We have motivated the need for a compensating filter, and proposed a structure for it. We have also calculated the required passband amplitude to correct for droop in the CIC's passband. We are finally ready to calculate it.

## Compensating CIC Filters

Of the dominant signal-processing packages, unfortunately, only MATLAB provides the necessary machinery to create a CIC compensator FIR "out-of-the-box". In the past, I have managed to scrounge up a MATLAB installation in the rare case I need it. However, my lab shifted wholesale to Python a decade ago, and I'm otherwise completely MATLAB-free. Sorry, Mathworks, it's time to move on.

Here are a few open-source Parks-McClellan or Remez implementations:

Unfortunately, none of these implementations is suitable on its own. The Liquid SDR implementation allows a callback to inject the desired amplitude responses $$C(f)$$; however, this implementation did not converge well enough for me to use it. Where other implementations of the Parks-McClellan algorithm admitted a stepwise or piecewise-linear approximation to $$C(f)$$, experiments with this approach were far too brittle to produce usable results.

I was, however, able to add a callback-enabled version of Silviu-Ioan Filip's code.

## The Solution

I began with the source code here:

This code contains three implementations of an extended Parks-McClellan algorithm: two using underlying C types (double and long double), and one using an arbitrary-precision library (Pavel Holoborodko's excellent C++ wrappers for the also excellent GNU MPFR library.) I opted for the third, since I am more interested in limiting developer commitment than maximizing computational efficiency.

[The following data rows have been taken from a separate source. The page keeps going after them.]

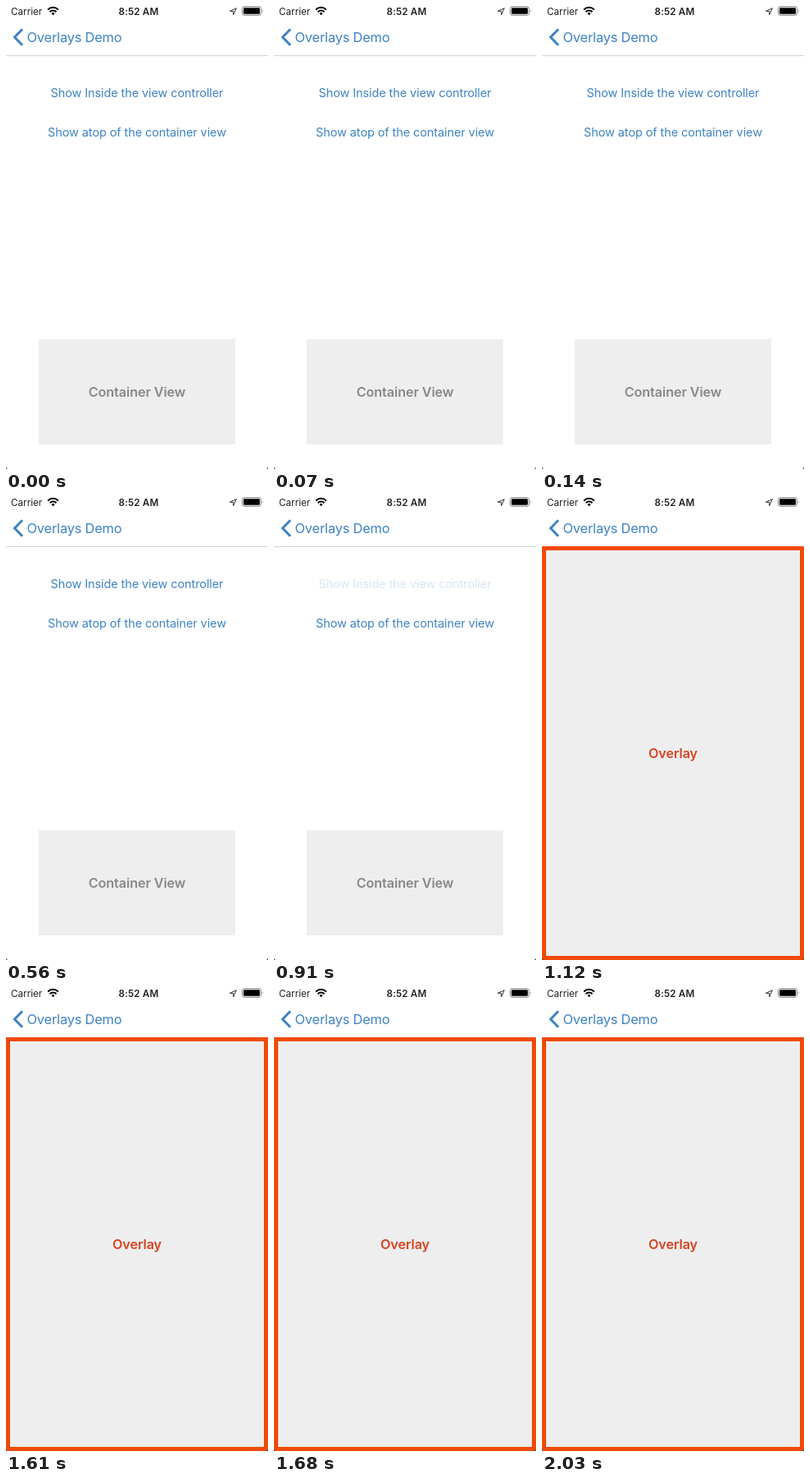
These frames come from a looping animation (320 by 564 pixels, 2100 ms). An HTML page:

```html
<!DOCTYPE html>
<html lang="en">
<head>
<meta charset="utf-8">
<title>Overlays Demo</title>
<style>
  html, body { margin: 0; width: 100%; height: 100%; overflow: hidden; background: #fff; }
  svg { display: block; width: 320px; height: 564px; font-family: Inter, sans-serif; }
  .status { font-size: 11.7px; fill: #222; }
  .link { font-size: 14.5px; letter-spacing: -.1px; fill: #3d82c4; text-anchor: middle; }
  .title { font-size: 16.4px; letter-spacing: -.2px; fill: #3d82c4; }
  .label { font-size: 16.2px; letter-spacing: -.1px; font-weight: 600; text-anchor: middle; }
</style>
</head>
<body>
<svg viewBox="0 0 320 564">
  <rect width="320" height="564" fill="#fff"/>

  <g class="status">
    <text x="6" y="10.5">Carrier</text>
    <text x="162" y="10.5" text-anchor="middle" font-weight="600" letter-spacing=".15">8:52 AM</text>
  </g>
  <g fill="none" stroke="#000" stroke-width="2">
    <path d="M51.2 4.6a8.6 8.6 0 0 1 12.6 0M53.5 7.2a5.5 5.5 0 0 1 8 0"/>
    <path d="M57.5 11.2l-2-2.2a2.9 2.9 0 0 1 4 0z" fill="#000" stroke="none"/>
    <path d="M273.3 6.3l8-3.6-3.6 8v-4.4z" stroke="#333" stroke-width="1"/>
    <rect x="288.5" y=".8" width="23" height="10.4" rx="2.6" stroke="#777" stroke-width="1"/>
  </g>
  <rect x="290" y="2.2" width="20" height="7.6" rx="1.4"/>
  <path d="M313 4.2q1.6 1.8 0 3.6z" fill="#777"/>

  <path d="M20 28.2L10.5 38l9.5 9.8" fill="none" stroke="#3d82c4" stroke-width="3"/>
  <text class="title" x="25.5" y="44">Overlays Demo</text>

  <g id="page">
    <rect y="60" width="320" height="1" fill="#d2d2d2"/>
    <text id="button" class="link" x="160" y="110.5">Show Inside the view controller</text>
    <text class="link" x="160" y="158.5">Show atop of the container view</text>
    <rect x="40" y="406" width="240" height="128" fill="#eee"/>
    <text class="label" x="160" y="476" fill="#888">Container View</text>
  </g>

  <g id="overlay">
    <rect x="2.5" y="62.5" width="315" height="499" fill="#eee" stroke="#f04a06" stroke-width="5"/>
    <text class="label" x="160" y="318" fill="#d8431f">Overlay</text>
  </g>

  <path d="M0 562l2 2H0zM320 562l-2 2h2z" fill="#444"/>
</svg>
<script>
  const LOOP = 2100, PRESS = 910, SHOW = 1050;
  const [page, button, overlay] = ['page', 'button', 'overlay'].map(id => document.getElementById(id));
  const start = performance.now();

  function draw(now) {
    const t = Math.max(0, now - start) % LOOP;
    button.style.opacity = t >= PRESS ? .2 : 1;
    page.style.display = t < SHOW ? '' : 'none';
    overlay.style.display = t < SHOW ? 'none' : '';
    requestAnimationFrame(draw);
  }
  draw(start);
</script>
</body>
</html>
```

(As an aside, this code would benefit greatly from some refactoring by an experienced C++ developer.)

My modifications are contained in a new repository here:  Enjoy!